By Ilse Kremer, MA, MS
Faculty, College of Science, Engineering and Technology 

DNA diagram

At Grand Canyon University, a religious foundation permeates all aspects of academic life. Walking around campus, one can observe students holding prayer circles and professors invoking biblical quotes in their lecture classes.

This faith integration is an active pursuit of many faculty at GCU as we progress in our teaching careers. Especially in STEM fields, which have historically been viewed as largely secular and incompatible with religious teachings, a focus on faith integration maintains the mission critical values of the university.

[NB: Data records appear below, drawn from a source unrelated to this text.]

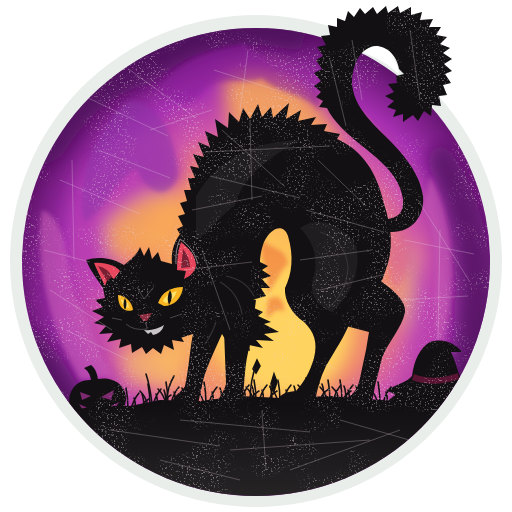
<!DOCTYPE html>
<html lang="en">
<head>
<meta charset="utf-8">
<title>Black cat badge</title>
<style>
:root{--paper:#fff;--rim:#e9eeeb;--ink:#121012;--ash:#242123;--violet:#8b1f9c;--plum:#4a0f58;--orchid:#b93cb4;--rose:#e0708c;--amber:#f9ac55;--glow:#ffd35e;--eye:#f9b521;--ear:#e8465c;--dust:#e9d8e4}
html,body{margin:0;background:var(--paper);overflow:hidden}
svg{display:block;width:512px;height:512px}
.ink{fill:var(--ink)}
.ash{fill:var(--ash)}
.scratches{fill:none;stroke:var(--dust);stroke-width:.7;opacity:.4}
.grass{fill:none;stroke:var(--ink);stroke-width:1.6;stroke-linecap:round}
</style>
</head>
<body>
<svg viewBox="0 0 512 512" role="img" aria-label="Arched black cat on a hill in front of a purple and orange moonlit sky">
<defs>
<radialGradient id="sky" gradientUnits="userSpaceOnUse" cx="262" cy="282" r="250">
<stop offset="0" stop-color="#ffd55c"/><stop offset=".3" stop-color="#fbb257"/><stop offset=".5" stop-color="#ee8670"/><stop offset=".64" stop-color="#cf56a8"/><stop offset=".8" stop-color="#a52fb0"/><stop offset="1" stop-color="#5d1169"/>
</radialGradient>
<linearGradient id="hill" x1="0" y1="0" x2="0" y2="1"><stop offset="0" stop-color="#0f0d0f"/><stop offset="1" stop-color="#2a2729"/></linearGradient>
<filter id="blur" x="-40%" y="-40%" width="180%" height="180%"><feGaussianBlur stdDeviation="9"/></filter>
<filter id="soft" x="-20%" y="-20%" width="140%" height="140%"><feGaussianBlur stdDeviation="2"/></filter>
<filter id="grit" x="0" y="0" width="100%" height="100%" color-interpolation-filters="sRGB">
<feTurbulence type="fractalNoise" baseFrequency=".55" numOctaves="3" seed="8"/>
<feColorMatrix values="0 0 0 0 .9  0 0 0 0 .84  0 0 0 0 .88  8 0 0 0 -4.8" result="specks"/>
<feTurbulence type="fractalNoise" baseFrequency=".022" numOctaves="3" seed="3"/>
<feColorMatrix values="0 0 0 0 1  0 0 0 0 1  0 0 0 0 1  0 6 0 0 -2.7" result="patches"/>
<feComposite in="specks" in2="patches" operator="in"/>
</filter>
<clipPath id="disc"><circle cx="256" cy="262" r="234"/></clipPath>
<path id="tail" d="M384 219C398 219 404 213 403 199C400 179 386 165 366 149C348 135 333 121 327 108L319 107L323 101L316 97L321 92L314 86L321 81L314 73L322 69L316 60L323 56L317 47L326 45L321 36L330 35L328 25L337 27L337 18L345 21L348 11L354 17L360 8L365 14L373 7L377 14L386 6L388 13L398 6L400 13L411 7L411 15L422 12L420 20L433 19L429 27L441 27L436 35L447 37L440 44L450 48L443 53L452 59L444 64L452 71L445 74L451 83L443 85L447 95L439 96L441 106L432 105L431 116L424 111L418 121L413 115L403 122L403 114L393 117L396 110L387 107L394 101L385 96L394 92L388 84L397 83L396 76L404 74L399 69C397 55 386 45 374 46C360 49 352 64 352 84C354 104 367 118 383 134C404 154 420 174 423 196C425 217 411 233 390 232Z"/>
<clipPath id="sticker"><circle cx="256" cy="262" r="234"/><use href="#tail"/></clipPath>
<g id="tuft"><path d="M0 0Q-2 -9 -8 -15M2 0Q2 -12 0 -22M5 0Q7 -10 13 -17M9 0Q10 -7 8 -12M14 0Q17 -8 23 -11M18 0Q18 -11 16 -16"/></g>
</defs>

<circle id="rim" cx="256" cy="261" r="246" fill="var(--rim)"/>

<g id="night" clip-path="url(#disc)">
<rect width="512" height="512" fill="url(#sky)"/>
<g id="glow" filter="url(#blur)">
<path fill="var(--plum)" opacity=".75" d="M18 320C70 350 70 390 120 440L20 440ZM440 140C500 200 500 330 490 430L440 400C466 320 460 230 426 160ZM150 20H310L300 52C230 34 190 52 150 84C120 90 90 110 62 156L20 180Z"/>
<path fill="var(--orchid)" opacity=".85" d="M80 180C120 130 165 120 185 170C165 215 120 225 105 300C70 290 64 230 80 180ZM392 250C430 250 450 300 420 370C400 350 420 300 392 250Z"/>
<path fill="var(--amber)" opacity=".85" d="M222 80C256 62 300 76 316 102L350 150L230 130ZM105 225C140 190 176 180 190 210L170 250L110 260Z"/>
<ellipse cx="284" cy="332" rx="66" ry="66" fill="var(--glow)"/>
<path fill="var(--glow)" opacity=".6" d="M116 350L190 340L180 390L128 384ZM396 286L422 230L405 340Z"/>
</g>
<g id="clouds" filter="url(#soft)">
<path fill="#8d35a8" opacity=".55" d="M130 100C160 104 176 136 178 176C168 202 146 194 136 168C112 184 104 212 84 222C74 184 96 126 130 100Z"/>
<path fill="var(--violet)" opacity=".55" d="M244 44C272 70 300 60 318 86L320 110C302 92 278 94 262 78C240 86 218 72 202 92C190 112 170 104 158 90C180 56 216 50 244 44Z"/>
<path fill="#c65bb5" opacity=".6" d="M42 210C70 220 64 270 76 300C96 320 94 356 114 374L80 380C52 330 34 270 42 210ZM430 176C456 220 458 290 440 346C428 310 446 250 424 206Z"/>
<path fill="var(--rose)" opacity=".65" d="M352 104C376 124 392 150 404 176C384 158 358 140 346 124ZM392 238C410 240 412 266 398 288L390 280Z"/>
<path fill="#f0793e" opacity=".65" d="M262 240C274 250 286 248 288 264C280 270 276 286 266 294C272 276 258 262 262 240ZM268 300C276 292 286 300 284 312C276 306 272 316 266 318Z"/>
</g>
<g id="pumpkins" class="ink">
<path d="M70 408C66 390 78 379 91 380C90 374 88 371 84 368L91 365C96 369 97 374 98 379C114 376 127 386 126 400L122 420H76Z"/>
<path fill="#7d2a70" d="M80 392L91 396L82 400ZM101 397L114 390L111 400ZM79 404Q98 414 119 402Q112 416 98 415Q84 415 79 404Z"/>
<path d="M386 390C398 384 407 382 412 376C414 360 420 348 430 342C442 338 454 342 462 352L451 352C456 362 457 370 460 376C470 378 478 376 486 372L474 420H384C382 408 388 398 396 395Z"/>
<path fill="#5a1433" d="M414 374Q434 382 458 373L459 379Q434 388 412 380ZM446 398L460 392L456 404Z"/>
</g>
<path id="ground" fill="url(#hill)" d="M0 420L60 414L92 406L130 406L160 400L200 401L240 396L280 398L330 396L380 400L420 402L512 400V512H0Z"/>
<g id="meadow" class="grass">
<use href="#tuft" x="126" y="410"/><use href="#tuft" x="148" y="406"/><use href="#tuft" x="166" y="404"/><use href="#tuft" x="204" y="404"/><use href="#tuft" x="236" y="402"/><use href="#tuft" x="254" y="402"/><use href="#tuft" x="278" y="402"/><use href="#tuft" x="306" y="400"/><use href="#tuft" x="328" y="402"/><use href="#tuft" x="340" y="402"/><use href="#tuft" x="378" y="404"/><use href="#tuft" x="54" y="418"/><use href="#tuft" x="404" y="406"/>
<path d="M250 402Q250 380 257 362M270 402L274 378M152 404Q150 386 146 374M166 402Q168 386 174 376"/>
<path class="ink" d="M257 360L253 369L256 373L260 366ZM274 374L271 384L274 391L277 382Z"/>
</g>
</g>

<path id="tail-gap" fill="var(--paper)" d="M362 52C372 43 390 44 398 68L399 74C388 64 376 57 362 52Z"/>

<g id="cat">
<use href="#tail" class="ink"/>
<path id="far-hind-leg" class="ink" d="M340 290L382 282C396 292 406 302 405 312C402 328 388 342 382 358L375 386L372 402H350L347 398C354 394 358 388 360 378L366 350L369 332L346 326Z"/>
<path id="far-front-leg" class="ink" d="M216 290L256 300L250 345C244 364 245 384 242 404H217C218 398 224 392 226 384L224 330Z"/>
<path id="body" class="ink" d="M181 236L177 229L183 226L178 216L185 214L180 203L187 201L184 190L191 190L188 178L195 178L190 166L199 168L193 154L204 157L198 142L210 147L205 131L218 137L215 119L228 128L229 112L239 122L243 108L250 119L258 104L262 117L271 107L273 118L289 103L286 119L301 110L298 121L316 117L311 125L327 124L324 131L340 134L337 139C362 150 377 172 384 204C392 228 394 250 385 272C380 290 366 308 350 322C345 336 334 352 326 366C320 378 317 390 315 402H278C277 396 284 392 296 391C304 382 310 372 314 358C318 342 314 332 304 322C292 314 284 300 285 288C292 274 294 256 288 236C284 224 272 226 264 242C261 250 260 258 260 262L268 266L262 270L271 276L262 279L270 288L261 288L266 296L252 300L254 308L263 312L258 316L271 322L264 324L279 332L264 334L274 341L256 340L263 348L249 345L250 351L238 347L228 344L222 334C214 352 204 372 202 386L198 404H172C172 396 182 392 185 386C189 368 190 348 193 334L174 340L176 270Z"/>
<path id="thigh-shade" class="ash" opacity=".8" d="M300 228C316 216 342 222 356 246C362 270 350 296 332 312C318 306 310 296 312 282C320 262 314 242 300 228ZM196 196C218 160 248 142 300 140C268 158 244 176 234 206C220 216 206 236 196 240Z"/>
<path id="chest-line" fill="none" stroke="#363234" stroke-width="1.2" d="M220 282Q238 292 242 314M226 276Q246 280 254 296M216 322Q212 334 205 344M320 232Q346 240 348 268Q346 294 328 308"/>
<g id="head">
<path class="ink" d="M103 288C96 278 90 270 86 260C98 256 113 258 124 265C132 259 138 253 140 247L144 256L149 247L152 259L158 252L161 261L172 264C171 253 173 244 180 234C192 242 200 254 201 267C200 276 194 281 187 284L193 294L187 297L195 306L186 310L194 319L183 322L190 332L178 332L184 342L172 340L174 350L164 345L161 354L153 348L146 354L142 347L132 353L131 344L119 348L121 339L107 342L113 333L99 334L106 326L94 323L104 317L92 311L103 307L95 300L105 298Z"/>
<path fill="var(--ear)" d="M94 263C106 262 116 266 120 271L114 279L109 275L105 286C101 278 97 270 94 263ZM181 242C190 249 196 257 196 266C194 273 190 276 184 279L186 271L177 270C177 260 178 250 181 242Z"/>
<path fill="#7a1f31" d="M98 266Q108 268 112 277L107 281ZM183 249Q190 258 190 267L181 268Z"/>
<path fill="none" stroke="#8a8088" stroke-width="1" d="M176 264Q175 250 180 239Q194 248 198 264"/>
<path id="left-eye" fill="var(--eye)" d="M118 295C126 296 132 302 133 310C125 313 118 308 118 295Z"/>
<path id="right-eye" fill="var(--eye)" d="M158 303C162 292 171 287 183 287C182 298 174 306 164 306Z"/>
<path fill="#ffe36b" d="M121 299L128 303L129 308Q122 307 121 299ZM163 301Q166 294 177 291Q174 300 166 303Z"/>
<path class="ink" d="M125 298Q128 304 125 310Q122 304 125 298ZM170 290Q174 297 169 305Q166 298 170 290Z"/>
<path id="nose" fill="#8c2c3f" d="M139 315L152 313L147 321L143 321Z"/>
<path id="fangs" fill="#c9c4c6" d="M144 330Q155 331 164 325Q162 333 153 335L151 332L148 334Z"/>
<path fill="none" stroke="#4b4649" d="M146 322L147 329Q134 331 126 324M112 318L122 320M170 318L182 314M137 287L144 299L153 288"/>
</g>
</g>

<g id="wear" clip-path="url(#sticker)">
<rect width="512" height="512" filter="url(#grit)" opacity=".42"/>
<path class="scratches" d="M84 96L168 136M130 70L196 118M150 130L212 110M60 180L140 214M72 160L74 260M98 150L170 178M205 152L330 146M210 176L300 198M222 130L284 186M192 210L262 196M250 120L252 200M306 210L384 232M318 160L366 206M300 260L372 250M320 290L386 274M404 240L474 254M418 200L470 282M400 300L468 296M440 230L438 340M50 290L112 330M44 250L90 262M66 330L128 360M214 70L282 92M248 50L240 110M330 60L346 126M352 40L362 100M410 30L420 100M110 430L220 446M180 420L310 432M230 450L370 440M290 470L400 430M340 420L430 446M160 460L240 480M262 412L266 470M202 250L230 330M184 270L252 262"/>
</g>
</svg>
</body>
</html>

Few scholarly articles are available on the degree of religious affiliation of scientists around the world. One recent study explored survey data from eight countries: France, Hong Kong, India, Italy, Taiwan, Turkey, the United Kingdom and the United States (Ecklund et al., 2016). Each of these countries was found to have varying degrees of scientific infrastructure and varying degrees of religious involvement.

In most of these national contexts, scientists were indeed found to be more secular than their academic counterparts in other areas and in the general population. Surprisingly though, almost all scientists surveyed stated that science does not present a conflict with religion. In fact, they saw science as operating in a different sphere from religion, the former being confined to observable phenomena and the latter dealing with matters of faith and the unseen (Ecklund et al., 2016).

As a student of science, it is important not to come to any unfounded conclusions, not only about the religious inclination of your science professors, but also about the general notion that scientific pursuits and religious pursuits are incompatible.

A simple look at the classrooms at GCU reinforce the idea that the two can go hand in hand, whether by conscious partitioning or by seeking common ground.

Grand Canyon University’s College of Science, Engineering and Technology offers a STEM-focused education that nurtures and supports a Christian worldview. To learn more about us, visit our website or contact us using the Request More Information button at the top of the page.


  • Ecklund, E., Johsnon, D., Scheitle, D., Matthews, K. & Lewis, S. (2016). Religion among scientists in international context. Sociological Research for a Dynamic World, volume 2. Doi: 10.1177/2378023116664353

The views and opinions expressed in this article are those of the author’s and do not necessarily reflect the official policy or position of Grand Canyon University. Any sources cited were accurate as of the publish date.